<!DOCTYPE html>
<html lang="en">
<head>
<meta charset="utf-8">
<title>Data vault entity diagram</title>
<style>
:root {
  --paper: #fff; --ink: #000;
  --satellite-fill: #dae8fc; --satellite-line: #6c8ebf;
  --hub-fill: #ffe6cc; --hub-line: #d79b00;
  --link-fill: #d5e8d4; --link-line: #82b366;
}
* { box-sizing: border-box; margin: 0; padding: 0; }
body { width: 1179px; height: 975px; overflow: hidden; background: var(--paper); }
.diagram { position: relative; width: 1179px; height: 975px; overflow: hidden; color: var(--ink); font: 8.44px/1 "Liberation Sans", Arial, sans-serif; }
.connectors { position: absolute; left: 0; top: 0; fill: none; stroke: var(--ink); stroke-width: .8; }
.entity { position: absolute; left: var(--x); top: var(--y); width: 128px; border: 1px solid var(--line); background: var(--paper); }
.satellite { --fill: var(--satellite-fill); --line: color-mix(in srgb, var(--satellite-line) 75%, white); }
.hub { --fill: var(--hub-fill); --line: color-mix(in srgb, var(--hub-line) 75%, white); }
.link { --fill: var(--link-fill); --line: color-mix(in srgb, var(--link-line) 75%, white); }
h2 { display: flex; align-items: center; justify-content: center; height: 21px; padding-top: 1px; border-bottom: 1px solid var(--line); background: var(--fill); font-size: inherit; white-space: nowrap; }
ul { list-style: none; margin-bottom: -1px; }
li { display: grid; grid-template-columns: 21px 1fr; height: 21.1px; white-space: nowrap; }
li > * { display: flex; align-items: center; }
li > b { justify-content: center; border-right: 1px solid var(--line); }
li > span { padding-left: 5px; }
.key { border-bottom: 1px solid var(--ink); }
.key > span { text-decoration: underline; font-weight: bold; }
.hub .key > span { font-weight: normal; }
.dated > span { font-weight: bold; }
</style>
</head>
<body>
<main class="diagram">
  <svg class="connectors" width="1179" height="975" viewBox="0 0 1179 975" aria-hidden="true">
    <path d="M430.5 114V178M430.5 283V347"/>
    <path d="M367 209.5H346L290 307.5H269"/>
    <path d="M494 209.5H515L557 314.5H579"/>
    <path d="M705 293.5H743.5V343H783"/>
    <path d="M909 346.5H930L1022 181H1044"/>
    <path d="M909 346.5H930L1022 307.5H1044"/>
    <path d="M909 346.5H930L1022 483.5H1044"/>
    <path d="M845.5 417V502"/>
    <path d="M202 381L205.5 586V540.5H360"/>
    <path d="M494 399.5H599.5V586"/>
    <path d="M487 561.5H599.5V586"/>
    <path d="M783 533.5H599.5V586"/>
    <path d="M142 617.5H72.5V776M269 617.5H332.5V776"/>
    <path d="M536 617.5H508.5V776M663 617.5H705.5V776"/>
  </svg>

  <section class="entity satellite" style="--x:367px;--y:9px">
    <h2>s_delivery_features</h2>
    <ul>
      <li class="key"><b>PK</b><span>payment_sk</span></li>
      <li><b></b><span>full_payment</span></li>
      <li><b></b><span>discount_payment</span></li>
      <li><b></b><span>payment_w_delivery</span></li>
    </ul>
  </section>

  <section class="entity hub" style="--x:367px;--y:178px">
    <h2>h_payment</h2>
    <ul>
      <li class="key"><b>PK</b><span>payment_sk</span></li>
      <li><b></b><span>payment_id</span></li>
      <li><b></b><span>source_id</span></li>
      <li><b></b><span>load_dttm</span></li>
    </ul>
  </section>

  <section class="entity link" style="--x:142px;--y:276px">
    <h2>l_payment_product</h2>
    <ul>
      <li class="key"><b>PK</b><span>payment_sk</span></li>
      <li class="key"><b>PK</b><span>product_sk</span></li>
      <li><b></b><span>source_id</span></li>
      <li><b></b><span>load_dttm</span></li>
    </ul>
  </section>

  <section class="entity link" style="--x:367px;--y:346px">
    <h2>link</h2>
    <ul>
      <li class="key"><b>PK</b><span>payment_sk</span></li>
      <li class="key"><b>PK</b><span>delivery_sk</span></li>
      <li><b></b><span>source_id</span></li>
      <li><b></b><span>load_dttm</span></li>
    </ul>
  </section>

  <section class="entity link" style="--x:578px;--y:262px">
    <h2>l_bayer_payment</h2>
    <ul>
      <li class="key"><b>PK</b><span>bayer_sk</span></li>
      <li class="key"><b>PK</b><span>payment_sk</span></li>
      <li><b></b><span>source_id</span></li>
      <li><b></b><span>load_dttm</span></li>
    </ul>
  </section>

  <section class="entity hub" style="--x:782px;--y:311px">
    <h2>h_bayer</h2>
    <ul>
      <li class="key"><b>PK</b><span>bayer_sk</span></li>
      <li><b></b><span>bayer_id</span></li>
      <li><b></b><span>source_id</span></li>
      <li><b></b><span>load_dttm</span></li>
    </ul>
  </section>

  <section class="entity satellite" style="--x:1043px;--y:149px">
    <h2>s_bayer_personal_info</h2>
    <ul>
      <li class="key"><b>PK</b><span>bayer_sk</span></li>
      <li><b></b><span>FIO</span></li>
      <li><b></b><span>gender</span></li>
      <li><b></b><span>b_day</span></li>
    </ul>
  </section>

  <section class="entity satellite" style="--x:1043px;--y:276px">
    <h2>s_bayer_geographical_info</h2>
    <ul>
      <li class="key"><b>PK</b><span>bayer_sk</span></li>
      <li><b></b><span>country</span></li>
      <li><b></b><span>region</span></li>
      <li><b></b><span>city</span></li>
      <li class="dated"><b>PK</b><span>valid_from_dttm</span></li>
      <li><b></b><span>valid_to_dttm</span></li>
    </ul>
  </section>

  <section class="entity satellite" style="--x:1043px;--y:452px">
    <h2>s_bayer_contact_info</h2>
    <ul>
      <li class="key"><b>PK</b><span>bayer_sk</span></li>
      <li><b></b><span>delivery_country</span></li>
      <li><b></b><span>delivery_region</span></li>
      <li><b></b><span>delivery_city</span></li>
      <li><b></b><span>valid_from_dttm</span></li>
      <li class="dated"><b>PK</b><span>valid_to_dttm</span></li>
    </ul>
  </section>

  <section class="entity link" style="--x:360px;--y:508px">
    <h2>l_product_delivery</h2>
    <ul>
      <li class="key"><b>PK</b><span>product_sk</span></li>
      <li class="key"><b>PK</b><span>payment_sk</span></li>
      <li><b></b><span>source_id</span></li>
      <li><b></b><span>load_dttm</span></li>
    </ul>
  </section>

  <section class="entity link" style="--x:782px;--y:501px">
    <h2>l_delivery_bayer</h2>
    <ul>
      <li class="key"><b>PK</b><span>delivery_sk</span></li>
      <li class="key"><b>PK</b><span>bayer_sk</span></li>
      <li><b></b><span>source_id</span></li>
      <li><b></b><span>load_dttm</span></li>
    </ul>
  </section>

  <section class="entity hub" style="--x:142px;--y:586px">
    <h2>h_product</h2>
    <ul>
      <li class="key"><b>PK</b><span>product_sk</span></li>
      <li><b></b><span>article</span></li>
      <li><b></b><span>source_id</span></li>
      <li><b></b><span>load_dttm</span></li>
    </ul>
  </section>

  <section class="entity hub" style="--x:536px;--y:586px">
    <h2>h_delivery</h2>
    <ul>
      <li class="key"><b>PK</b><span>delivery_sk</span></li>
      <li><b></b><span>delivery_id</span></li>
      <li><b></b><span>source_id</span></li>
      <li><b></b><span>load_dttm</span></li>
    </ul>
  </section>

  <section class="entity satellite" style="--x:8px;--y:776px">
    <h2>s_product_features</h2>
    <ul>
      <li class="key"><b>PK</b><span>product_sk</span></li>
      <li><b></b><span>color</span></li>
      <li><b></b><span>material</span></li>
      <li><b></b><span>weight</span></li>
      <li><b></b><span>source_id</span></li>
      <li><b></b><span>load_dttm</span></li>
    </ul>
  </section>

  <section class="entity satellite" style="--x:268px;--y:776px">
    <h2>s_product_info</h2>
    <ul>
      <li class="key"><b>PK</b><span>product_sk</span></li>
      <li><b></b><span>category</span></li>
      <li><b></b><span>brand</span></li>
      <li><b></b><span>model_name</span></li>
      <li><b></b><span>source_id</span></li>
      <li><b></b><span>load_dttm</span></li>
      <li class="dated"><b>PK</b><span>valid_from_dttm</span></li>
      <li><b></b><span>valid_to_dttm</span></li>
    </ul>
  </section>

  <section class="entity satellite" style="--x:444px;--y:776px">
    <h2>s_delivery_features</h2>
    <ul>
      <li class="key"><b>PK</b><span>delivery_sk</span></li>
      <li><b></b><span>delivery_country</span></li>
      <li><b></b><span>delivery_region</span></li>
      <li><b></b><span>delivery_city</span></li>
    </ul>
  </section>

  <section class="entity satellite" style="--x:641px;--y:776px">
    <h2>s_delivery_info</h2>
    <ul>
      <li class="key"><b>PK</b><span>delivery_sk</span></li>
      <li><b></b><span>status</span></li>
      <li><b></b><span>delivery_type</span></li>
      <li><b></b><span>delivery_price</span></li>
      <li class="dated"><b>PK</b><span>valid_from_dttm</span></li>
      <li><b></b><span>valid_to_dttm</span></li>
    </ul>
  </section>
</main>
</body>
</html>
==========
» What is expected:
Exact reproduction is required: output the lines from the start of the entries above through the line with "absolute; left: 0;".

» Result:
<!DOCTYPE html>
<html lang="en">
<head>
<meta charset="utf-8">
<title>Data vault entity diagram</title>
<style>
:root {
  --paper: #fff; --ink: #000;
  --satellite-fill: #dae8fc; --satellite-line: #6c8ebf;
  --hub-fill: #ffe6cc; --hub-line: #d79b00;
  --link-fill: #d5e8d4; --link-line: #82b366;
}
* { box-sizing: border-box; margin: 0; padding: 0; }
body { width: 1179px; height: 975px; overflow: hidden; background: var(--paper); }
.diagram { position: relative; width: 1179px; height: 975px; overflow: hidden; color: var(--ink); font: 8.44px/1 "Liberation Sans", Arial, sans-serif; }
.connectors { position: absolute; left: 0; top: 0; fill: none; stroke: var(--ink); stroke-width: .8; }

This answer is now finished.